If you do a course about special educational needs with me, you’ll find that it isn’t too long before I suggest that all resources you use the children with SEN are good for children who do not have SEN.
A good case in point was recently, on our accredited course, we had a very knowledgeable and experienced teacher come to talk to us about her work with children who have SEN. By the end of the 3 hours there was no doubt left in my mind that good practice with children who have SEN is good practice for all. Let me give you a few examples to show you what I mean:
Two-way communication with parents, families and carers. For a child with SEN this is an essential part of the practitioners work. Without good communication joint targets cannot be realistically set. Hospital appointments, speech and language therapy, physiotherapy and the myriad of different professionals that a child may see, need coordinating effectively.
For the child who does not have SEN, good communication is still very important. And it is essential that this communication is two way. By this I mean that the parents offers information and the practitioner offers information and between them this becomes greater than the sum of the whole.
For example, an activity may well benefit from a parent coming in and demonstrating their skills.
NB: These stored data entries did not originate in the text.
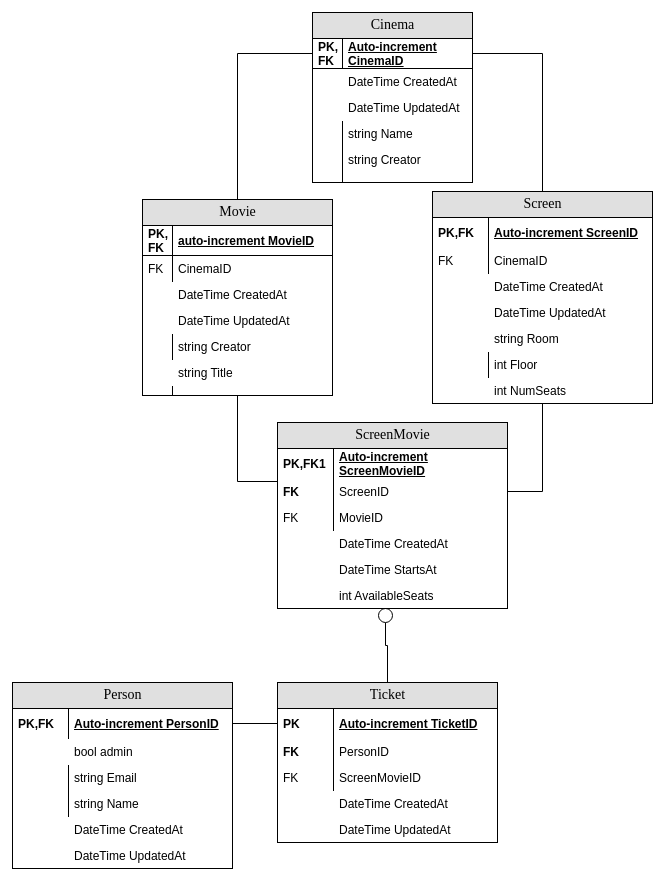
<!DOCTYPE html>
<html lang="en">
<head>
<meta charset="utf-8">
<title>Cinema entity relationship diagram</title>
<style>
:root { --line: #000; --paper: #fff; --header: #e0e0e0; }
* { box-sizing: border-box; margin: 0; padding: 0; }
body { width: 665px; height: 884px; overflow: hidden; background: var(--paper); }
.diagram { position: relative; width: 665px; height: 884px; overflow: hidden; color: var(--line); font: 12px/14px "Liberation Sans", Arial, sans-serif; }
.connectors { position: absolute; inset: 0; fill: none; stroke: var(--line); }
.connectors circle { fill: var(--paper); }
.entity { --key: 56px; position: absolute; display: flex; flex-direction: column; border: 1px solid var(--line); background: var(--paper); }
.entity h2 { flex: none; height: 26px; border-bottom: 1px solid var(--line); background: var(--header); font: 14px/23px "Liberation Serif", "Times New Roman", serif; text-align: center; }
.row { flex: none; display: flex; height: 26px; white-space: nowrap; }
.row > * { display: flex; align-items: center; padding-left: 5px; }
.key { flex: none; width: var(--key); border-right: 1px solid transparent; }
.ruled .key { border-color: var(--line); }
.primary { height: 30px; font-weight: bold; }
.primary > * { padding-bottom: 1px; }
.primary .field { text-decoration: underline; }
.underlined { border-bottom: 1px solid var(--line); }
.underlined > * { padding-bottom: 0; }
.spacer { flex: 1; }
.cinema { left: 312px; top: 12px; width: 161px; height: 171px; --key: 30px; }
.movie { left: 142px; top: 199px; width: 191px; height: 197px; --key: 30px; }
.screen { left: 432px; top: 191px; width: 221px; height: 213px; }
.screen-movie { left: 277px; top: 422px; width: 231px; height: 187px; }
.person { left: 12px; top: 682px; width: 221px; height: 187px; }
.ticket { left: 277px; top: 682px; width: 221px; height: 161px; }
</style>
</head>
<body>
<main class="diagram">
  <svg class="connectors" width="665" height="884" viewBox="0 0 665 884" aria-hidden="true">
    <g transform="translate(.5 .5)">
      <path d="M312 53H237V199"/>
      <path d="M472 53H542V191"/>
      <path d="M237 395V481H277"/>
      <path d="M542 403V491H507"/>
      <path d="M232 723H277"/>
      <path d="M385 622V645H387V682"/>
      <circle cx="385" cy="615" r="7"/>
    </g>
  </svg>

  <section class="entity cinema">
    <h2>Cinema</h2>
    <div class="row primary underlined ruled"><span class="key">PK,<br>FK</span><span class="field"><u>Auto-increment<br>CinemaID</u></span></div>
    <div class="row"><span class="key"></span><span class="field">DateTime CreatedAt</span></div>
    <div class="row"><span class="key"></span><span class="field">DateTime UpdatedAt</span></div>
    <div class="row ruled"><span class="key"></span><span class="field">string Name</span></div>
    <div class="row ruled"><span class="key"></span><span class="field">string Creator</span></div>
    <div class="row ruled spacer"><span class="key"></span></div>
  </section>

  <section class="entity movie">
    <h2>Movie</h2>
    <div class="row primary underlined ruled"><span class="key">PK,<br>FK</span><span class="field">auto-increment MovieID</span></div>
    <div class="row ruled"><span class="key">FK</span><span class="field">CinemaID</span></div>
    <div class="row"><span class="key"></span><span class="field">DateTime CreatedAt</span></div>
    <div class="row"><span class="key"></span><span class="field">DateTime UpdatedAt</span></div>
    <div class="row ruled"><span class="key"></span><span class="field">string Creator</span></div>
    <div class="row"><span class="key"></span><span class="field">string Title</span></div>
    <div class="row ruled spacer"><span class="key"></span></div>
  </section>

  <section class="entity screen">
    <h2>Screen</h2>
    <div class="row primary ruled"><span class="key">PK,FK</span><span class="field">Auto-increment ScreenID</span></div>
    <div class="row ruled"><span class="key">FK</span><span class="field">CinemaID</span></div>
    <div class="row"><span class="key"></span><span class="field">DateTime CreatedAt</span></div>
    <div class="row"><span class="key"></span><span class="field">DateTime UpdatedAt</span></div>
    <div class="row"><span class="key"></span><span class="field">string Room</span></div>
    <div class="row ruled"><span class="key"></span><span class="field">int Floor</span></div>
    <div class="row"><span class="key"></span><span class="field">int NumSeats</span></div>
  </section>

  <section class="entity screen-movie">
    <h2>ScreenMovie</h2>
    <div class="row primary ruled"><span class="key">PK,FK1</span><span class="field"><u>Auto-increment<br>ScreenMovieID</u></span></div>
    <div class="row ruled"><b class="key">FK</b><span class="field">ScreenID</span></div>
    <div class="row ruled"><span class="key">FK</span><span class="field">MovieID</span></div>
    <div class="row"><span class="key"></span><span class="field">DateTime CreatedAt</span></div>
    <div class="row"><span class="key"></span><span class="field">DateTime StartsAt</span></div>
    <div class="row"><span class="key"></span><span class="field">int AvailableSeats</span></div>
  </section>

  <section class="entity person">
    <h2>Person</h2>
    <div class="row primary ruled"><span class="key">PK,FK</span><span class="field">Auto-increment PersonID</span></div>
    <div class="row"><span class="key"></span><span class="field">bool admin</span></div>
    <div class="row ruled"><span class="key"></span><span class="field">string Email</span></div>
    <div class="row ruled"><span class="key"></span><span class="field">string Name</span></div>
    <div class="row"><span class="key"></span><span class="field">DateTime CreatedAt</span></div>
    <div class="row"><span class="key"></span><span class="field">DateTime UpdatedAt</span></div>
  </section>

  <section class="entity ticket">
    <h2>Ticket</h2>
    <div class="row primary ruled"><span class="key">PK</span><span class="field">Auto-increment TicketID</span></div>
    <div class="row ruled"><b class="key">FK</b><span class="field">PersonID</span></div>
    <div class="row ruled"><span class="key">FK</span><span class="field">ScreenMovieID</span></div>
    <div class="row"><span class="key"></span><span class="field">DateTime CreatedAt</span></div>
    <div class="row"><span class="key"></span><span class="field">DateTime UpdatedAt</span></div>
  </section>
</main>
</body>
</html>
Without good communication or understanding of the parents abilities, this would not happen.
Describing emotions. For a child who has difficulty communicating with speech or finds it difficult to make sense of the world around them, it is essential that the practitioner gives them the tools to express their emotions. This may be an emotions board or a picture exchange system.
This is just as important for the child who does not have SEN. Giving a child the ability to express their emotions can reduce behaviour problems and frustration for the child. It has also been shown in research that children who have better emotional intelligence, or the ability to express emotions effectively, do much better later on in life (Goleman, 1996).
Other elements of good practice are as simple as having the right equipment for a child who has SEN. For example, having a calm space where child can retreat to if it’s just getting all too much for them. This could be as simple as a curtained off area in the corner with a few comfy cushions.
Or, for the child who has a visual impairment, using bubblewrap or the rough side of Velcro along the edge of the wall can help them move around the setting more easily. Different textured materials can be used on the handles of different doors, so children know where they are going.
One idea which I particularly like, is having a colour and a smell of the day. For example, Monday could be orange. This would be demonstrated using an orange piece of material and an orange scent spray in the entrance hall.
When children first enter the setting they will know immediately that it is Monday because they can smell orange and they can see the orange fabric up. Similarly each day will have a different smell and a different colour. Others which could be used are lime, strawberry, apple, peach, cherry, lemon, cinnamon and vanilla. Or whatever takes your imagination!
Another excellent idea is using objects of reference rather than pictures on the outside of storage boxes and for the day’s timeline. Objects of reference are objects which are representative of the pieces in the box. For example instead of putting the word Lego, or putting a picture of Lego, on the outside of a box, you could superglue a piece of Lego on the outside of the box.
This is particularly good for children who have difficulty interpreting pictures or who may have a visual impairment. But it is also an excellent visual clue for other children.
This could be extended to the day’s timeline. Instead of having pictures for snack time or playing outside for example, you could attach a a plastic cup for snack or a laminated leaf for playing outside. This can often be more meaningful for children who have difficulty in understanding pictorial representation.
You could involve the children and have them choose what object they would like to have represent different activities during the day.
You will see that most of these ideas cost very little, if anything at all, but have great benefits for the children in your care. By embedding these good practices into the setting, you will be prepared when a child who does have SEN joins you. This will ease the transition into your setting, and demonstrate professionalism in your working practices.
Goleman, D. (1996) Emotional Intelligence: Why it can matter more than IQ. London: Bloomsbury Publishing